Last week I wrote about how the patenting of living organisms creates a culture of dependence between Minority world agribusiness corporations and poor Majority world farmers. While TRIPs 27.3(b) seems to permit countries not to patent plants and animals, in fact the available options are similar to patenting. One of those, which I discussed briefly was formulated by the Union for the Protection of New Varieties of Plants (UPOV). According to Julian Oram, who was at the time a researcher at the International Famine Centre at University College, Cork, the UPOV guidelines treat the Majority World’s biodiversity as the ‘heritage of mankind’ and therefore, freely available for scientific and commercial use. Once a Minority World corporation has acquired the biological material and ‘transformed’ it through genetic engineering techniques, they can claim property rights on the basis that they have made an ‘invention’. In an unpublished paper, Oram wrote that “having done this the ‘free heritage of mankind’ plundered from the fields and forests of local communities could be sold back to them as a commodity.” 
Plant Variety Protection legislation (PVP), while not as strong as patenting legislation, protects the genetic makeup of a specific plant variety. PVP laws can in some restricted circumstances allow farmers to save seeds from their harvest to plant the following year. However, under pressure from Minority world agribusiness corporations, legislation in Majority World countries can be very restrictive. I witnessed this in Philippines in the 1980s. PVP legislation was introduced in the Philippine Senate which extended the rights of breeders to the farmer,s harvest and the direct product of that harvest. If, for example, a farmer sowed a field with a protected variety without paying a royalty to the company that produced the seeds that company had the right to claim ownership of the entire harvest. 
In April 2002 CIDSE and Caritas Internationalis issued a joint document on Trade for Food Security. The document criticised the TRIPs provisions in the WTO. It stated that, “the WTO’s Agreement on Trade-Related Intellectual Property Rights (TRIPs) is a key element in the discussion of food security owing to its implications for public access to genetic resources…..The patenting of food crops under TRIPs affects control over and access to those genetic resources that secure the right to food. It undermines the farmer’s right to save, breed and exchange seeds, a country’s right to protect indigenous knowledge, and citizen’s rights to participate in decision-making and to influence public policies over their country’s natural resource base. Many developing countries have resisted the TRIPs requirements, objecting on ethical grounds that no human being can ‘own’ life, but also from the fear that a few large transnational companies will use patent rights to appropriate genetic resources and indigenous knowledge, and in addition misuse their monopoly to increase prices and block competition.”
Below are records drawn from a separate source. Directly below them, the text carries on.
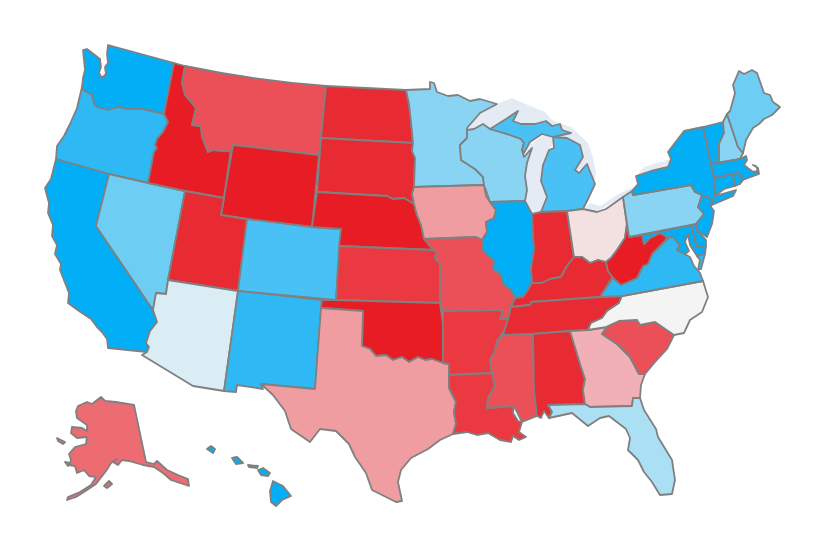
<!DOCTYPE html>
<html lang="en">
<head>
<meta charset="utf-8">
<title>Map of the United States</title>
<style>
:root {
  --paper: #ffffff; --border: #808080; --lake: #e4ebf5;
  --blue-7: #02aef5; --blue-6: #2eb9f5; --blue-5: #49c1f5; --blue-4: #6ecdf3;
  --blue-3: #89d4f3; --blue-2: #abdff4; --blue-1: #daecf4;
  --neutral: #f4f4f4;
  --red-1: #f3e1e2; --red-2: #f0b0b5; --red-3: #f09da1; --red-4: #ec6c72;
  --red-5: #eb4f57; --red-6: #ea3940; --red-7: #e82a32; --red-8: #e81c24;
}
html, body { margin: 0; background: var(--paper); overflow: hidden; }
svg { display: block; width: 825px; height: 551px; }
.lakes { fill: var(--lake); }
.states { stroke: var(--border); stroke-width: 1.8; stroke-linejoin: round; }
.b7 { fill: var(--blue-7); } .b6 { fill: var(--blue-6); } .b5 { fill: var(--blue-5); }
.b4 { fill: var(--blue-4); } .b3 { fill: var(--blue-3); } .b2 { fill: var(--blue-2); }
.b1 { fill: var(--blue-1); } .n { fill: var(--neutral); }
.r1 { fill: var(--red-1); } .r2 { fill: var(--red-2); } .r3 { fill: var(--red-3); }
.r4 { fill: var(--red-4); } .r5 { fill: var(--red-5); } .r6 { fill: var(--red-6); }
.r7 { fill: var(--red-7); } .r8 { fill: var(--red-8); }
</style>
</head>
<body>
<svg viewBox="0 0 825 551" role="img" aria-label="Map of the United States with each state shaded from blue to red">
  <g class="lakes">
    <polygon id="lake-superior" points="466,130 473,120 484,110 497,104 512,98 530,106 545,112 552,120 568,126 571,133 553,136 527,125 498,132"/>
    <polygon id="lake-michigan" points="523,160 530,145 545,134 558,136 549,150 543,165 548,195 542,212 532,214 525,201"/>
    <polygon id="lake-huron" points="545,135 570,126 588,143 593,158 596,172 594,185 586,166 576,172 580,145 565,138"/>
    <polygon id="lake-erie" points="583,211 590,203 600,206 617,195 637,185 638,190 623,197 598,211"/>
    <polygon id="lake-ontario" points="635,178 644,167 660,162 671,159 669,167 655,172"/>
  </g>
  <g class="states">
    <polygon id="washington" class="b7" points="83,50 87,49 100,59 101,67 99,73 102,78 106,74 105,67 108,63 107,54 108,45 174,63 164,114 151,111 142,109 128,109 118,107 108,110 97,107 94,104 92,95 83,90 82,87 83,78 85,70"/>
    <polygon id="oregon" class="b6" points="82,87 83,90 92,95 94,104 97,107 108,110 118,107 128,109 142,109 151,111 164,114 168,122 163,132 157,139 155,145 157,148 154,152 148,183 109,174 56,159 57,146 64,136 70,124 77,108"/>
    <polygon id="california" class="b7" points="56,159 109,174 96,226 153,310 157,322 150,331 146,343 149,347 147,352 108,348 107,339 102,332 97,327 91,319 79,311 68,303 69,293 60,270 61,264 55,254 57,245 52,236 53,225 48,213 49,203 45,188 51,179"/>
    <polygon id="nevada" class="b4" points="109,174 148,183 185,191 168,280 166,294 156,293 153,310 96,226"/>
    <polygon id="idaho" class="r8" points="174,63 185,66 182,83 185,95 196,108 192,125 201,126 202,137 208,152 213,150 227,151 231,149 224,198 185,191 148,183 154,152 157,148 155,145 157,139 163,132 168,122 164,114"/>
    <path id="montana" class="r5" d="M185 66Q251 80 326 86L319 155L233 145L231 152L227 151L213 150L208 152L202 137L201 126L192 125L196 108L185 95L182 83Z"/>
    <polygon id="wyoming" class="r8" points="233,145 319,155 312,227 247,219 221,215"/>
    <polygon id="utah" class="r7" points="185,191 224,198 221,215 247,219 238,291 168,280"/>
    <polygon id="colorado" class="b5" points="247,219 312,227 341,229 336,300 238,291"/>
    <polygon id="arizona" class="b1" points="168,280 238,291 224,391 193,386 142,355 147,352 149,347 146,343 150,331 157,322 153,310 156,293 166,294"/>
    <polygon id="new-mexico" class="b6" points="238,291 322,300 321,308 315,389 261,384 263,389 237,385 236,392 224,391"/>
    <polygon id="north-dakota" class="r7" points="326,86 406,90 409,104 411,122 413,143 321,138"/>
    <polygon id="south-dakota" class="r7" points="321,138 413,143 412,151 415,158 414,187 412,194 414,204 404,198 393,199 387,196 317,192"/>
    <polygon id="nebraska" class="r8" points="317,192 387,196 393,199 404,198 414,204 417,215 421,225 424,238 433,250 339,246 341,229 312,227"/>
    <polygon id="kansas" class="r6" points="339,246 433,250 437,252 435,258 440,264 440,303 336,300"/>
    <polygon id="oklahoma" class="r8" points="322,300 336,300 440,303 443,325 443,363 432,359 425,360 418,357 409,362 402,357 393,360 386,355 376,356 370,349 362,346 363,311 321,308"/>
    <polygon id="texas" class="r3" points="321,308 363,311 362,346 370,349 376,356 386,355 393,360 402,357 409,362 418,357 425,360 432,359 443,363 449,364 449,388 456,402 454,412 456,424 453,434 440,440 428,449 411,458 401,470 398,482 402,501 396,502 372,490 366,473 355,457 349,444 336,431 320,429 310,442 291,429 285,411 273,395 261,384 315,389"/>
    <polygon id="minnesota" class="b3" points="406,90 430,89 430,82 434,83 437,92 448,96 458,95 470,101 480,99 497,104 480,113 467,128 467,138 460,145 461,160 475,169 483,177 484,185 414,187 415,158 412,151 413,143 411,122 409,104"/>
    <polygon id="iowa" class="r3" points="414,187 484,185 486,196 490,202 496,210 494,218 486,222 487,232 482,240 476,237 424,239 421,225 417,215 414,204 412,194"/>
    <polygon id="missouri" class="r5" points="424,239 476,237 482,240 482,250 494,261 493,269 500,274 504,285 511,290 515,298 511,305 508,319 500,319 503,310 443,311 440,303 440,264 435,258 437,252 433,250"/>
    <polygon id="arkansas" class="r6" points="443,311 503,310 500,319 508,319 504,331 497,341 495,351 490,360 492,373 449,375 449,364 443,363"/>
    <polygon id="louisiana" class="r6" points="449,375 492,373 495,386 488,398 487,408 514,406 513,413 518,421 522,422 519,432 526,437 519,440 513,436 511,442 500,440 488,433 477,435 467,432 453,434 456,424 454,412 456,402 449,388"/>
    <polygon id="wisconsin" class="b3" points="467,130 474,129 483,124 490,129 510,135 521,139 524,143 522,150 524,157 532,148 527,163 525,176 527,190 525,201 490,202 484,185 483,177 475,169 461,160 460,145 467,138"/>
    <polygon id="illinois" class="b7" points="490,202 525,201 532,214 534,250 531,268 533,277 528,290 523,297 515,298 511,290 504,285 500,274 493,269 494,261 482,250 482,240 487,232 486,222 494,218 496,210"/>
    <polygon id="michigan-upper" class="b5" points="490,129 506,119 518,111 513,121 521,124 535,124 546,121 552,126 560,124 562,130 571,133 553,137 542,134 530,142 524,153 522,150 524,143 521,139 510,135"/>
    <polygon id="michigan-lower" class="b5" points="553,137 567,138 580,145 583,157 575,170 579,173 587,164 595,184 588,199 583,209 567,211 541,212 547,197 541,181 543,165 549,150 554,148"/>
    <polygon id="indiana" class="r7" points="532,214 541,212 567,211 574,257 567,266 561,277 550,279 542,283 532,283 531,268 534,250"/>
    <polygon id="ohio" class="r1" points="567,211 583,209 597,212 606,209 623,197 627,225 625,238 617,250 611,258 606,262 598,260 590,263 582,257 574,257"/>
    <polygon id="kentucky" class="r7" points="574,257 582,257 590,263 598,260 606,262 608,271 613,276 600,297 531,302 530,305 511,307 515,298 523,297 528,290 532,283 542,283 550,279 561,277 567,266"/>
    <polygon id="tennessee" class="r7" points="511,307 530,305 531,302 600,297 622,296 619,303 607,311 602,318 591,323 588,330 570,331 533,334 503,335 508,319"/>
    <polygon id="mississippi" class="r5" points="503,335 533,334 534,390 537,416 522,422 514,406 487,408 488,398 495,386 492,373 490,360 495,351 497,341"/>
    <polygon id="alabama" class="r7" points="533,334 570,331 581,367 585,379 583,390 585,404 548,405 552,412 549,418 544,411 541,418 537,416 534,390"/>
    <polygon id="georgia" class="r2" points="570,331 588,330 607,327 602,334 617,344 630,357 639,374 645,374 641,385 640,398 633,398 632,406 590,407 585,404 583,390 585,379 581,367"/>
    <polygon id="florida" class="b2" points="548,405 585,404 590,407 632,406 633,398 640,398 644,410 656,429 658,437 672,460 675,480 672,494 660,495 652,482 644,472 638,460 628,450 630,438 626,429 609,416 600,418 588,426 572,413 549,418 552,412"/>
    <polygon id="south-carolina" class="r5" points="602,334 608,326 619,321 637,320 640,325 655,322 674,335 667,349 655,362 645,374 639,374 630,357 617,344"/>
    <polygon id="north-carolina" class="n" points="622,296 703,281 708,297 702,312 690,320 684,333 674,335 655,322 640,325 637,320 619,321 608,326 607,327 588,330 591,323 602,318 607,311 619,303"/>
    <polygon id="virginia" class="b6" points="600,297 613,278 621,285 637,278 643,266 648,264 652,254 665,241 672,236 680,245 677,250 690,257 694,266 700,273 703,281 622,296"/>
    <polygon id="west-virginia" class="r8" points="627,222 629,237 642,235 644,244 650,238 660,233 667,237 665,241 652,254 648,264 643,266 637,278 621,285 613,278 608,271 606,262 611,258 617,250 625,238"/>
    <polygon id="maryland" class="b7" points="642,235 691,225 697,247 706,246 705,254 697,256 690,245 688,234 685,242 689,251 685,254 677,250 680,245 672,236 667,237 660,233 650,238 644,244"/>
    <polygon id="virginia-shore" class="b6" points="697,256 705,254 701,269 698,270 700,260"/>
    <polygon id="delaware" class="b7" points="691,225 696,224 697,230 706,240 706,246 697,247"/>
    <polygon id="pennsylvania" class="b3" points="623,197 632,191 633,195 691,185 695,192 702,195 698,207 704,214 696,224 629,237"/>
    <polygon id="new-jersey" class="b7" points="702,195 712,199 711,207 714,211 712,224 707,237 697,230 696,224 704,214 698,207"/>
    <polygon id="new-york" class="b7" points="632,191 638,184 636,176 651,171 668,167 671,159 668,152 684,131 703,127 707,145 711,163 714,178 715,196 736,190 733,196 712,205 712,199 702,195 695,192 691,185 633,195"/>
    <polygon id="vermont" class="b7" points="703,127 723,122 724,133 719,144 719,162 711,164"/>
    <polygon id="new-hampshire" class="b3" points="723,122 727,114 738,147 743,153 740,159 719,163 719,144 724,133"/>
    <polygon id="maine" class="b4" points="727,114 730,111 735,93 733,85 739,71 744,74 752,70 757,73 764,93 770,95 773,102 780,107 772,115 764,119 759,124 753,128 746,140 743,153 738,147"/>
    <polygon id="massachusetts" class="b7" points="711,164 740,159 746,156 747,160 744,165 753,172 758,171 756,166 753,165 758,168 759,174 748,178 743,180 739,173 714,178"/>
    <polygon id="connecticut" class="b7" points="714,178 733,174 735,186 724,189 715,196"/>
    <polygon id="rhode-island" class="b7" points="733,174 739,173 743,180 740,184 735,186"/>
  </g>
  <g class="states" id="alaska">
    <path class="r4" d="M78 406L87 402L92 404L101 397L105 401L116 402L134 405L146 462L154 464L157 461L167 470L178 475L188 479L189 486L180 483L171 480L163 473L154 467L143 465L129 461L122 460L118 465L113 462L117 459L111 463L106 471L96 484L84 492L76 497L67 500L68 497L80 492L91 485L96 477L89 476L84 470L77 473L75 466L69 465L71 460L69 454L75 447L86 444L87 437L77 438L71 433L72 427L82 428L87 431L87 425L77 418L76 411Z"/>
    <polygon class="r4" points="104,486 109,481 112,484 107,488"/>
    <polygon class="r4" points="57,438 65,442 63,444 58,441"/>
    <polygon class="r4" points="65,462 70,463 68,466"/>
  </g>
  <g class="states" id="hawaii">
    <polygon class="b7" points="207,449 211,446 215,449 213,453"/>
    <polygon class="b7" points="232,458 237,457 243,463 236,464"/>
    <polygon class="b7" points="248,465 258,466 257,468 249,467"/>
    <polygon class="b7" points="258,470 263,468 270,473 268,476 261,475"/>
    <polygon class="b7" points="273,481 283,486 291,496 282,500 276,506 271,502 270,491"/>
  </g>
</svg>
</body>
</html>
The document goes on to recommend that we “Use the current substantive review of Article 27.3(b) of TRIPs, and the built-in review of the TRIPs Agreement as a whole, to exclude all life forms from patenting and remove the requirement for plant variety protection. Ensure consistency between the TRIPs and the provisions of the Convention on Biological Diversity (CBD)– in particular towards achieving free and fair access to genetic resources, prior and informed consent and benefit (stop bio-piracy).” Incredibly this document did not appear in the preparatory booklet for the Pontifical Academy of the Sciences’ Study-Week in May 2009!
The CBD was negotiated at the Earth Summit in Rio de Janeiro in June 1991. It was signed by 150 countries. It sets out to protect biodiversity globally and to ensure that there is fair and equitable distribution of the financial benefits derived from these biological and genetic resources. For this reason it is more in sympathy with the rights of Majority World countries, traditional farmers and tribal people than TRIPs which only benefits corporations. Article 3 and 15 of the CBD recognises each country’s sovereignty over its genetic and biological resources. In order to guard against biopiracy, it requires that any person or corporation who wishes to gain access to these resources obtain the consent of the host country (Article 15.5). The convention is particularly mindful of the role played by tribal people and traditional farmers in enhancing and maintaining biodiversity down through the centuries. This is enshrined in Articles 8 (j) and 15. It also affirms that the ‘conservation of biological diversity is the common concern of humankind.’ TRIPS 27.3 (b) effectively negates all these provisions which is why it should be scrapped because it favours rich corporations and penalises poor people.
 Julian Oram, “The TRIPs Agreement and Its Implication for Food Secrity,” unpublished talk, Dublin, September, 1999.
 Senate Bill no 1865, co-authored by Senators Manuel Villar, Juan Flavier and Sergio Osmena III.
 Caritas Internationalist is a confederation of 154 Catholic relief, development and social service organisations present in 198 countries and territories. The website is www. caritas.org
 Ibid page 6.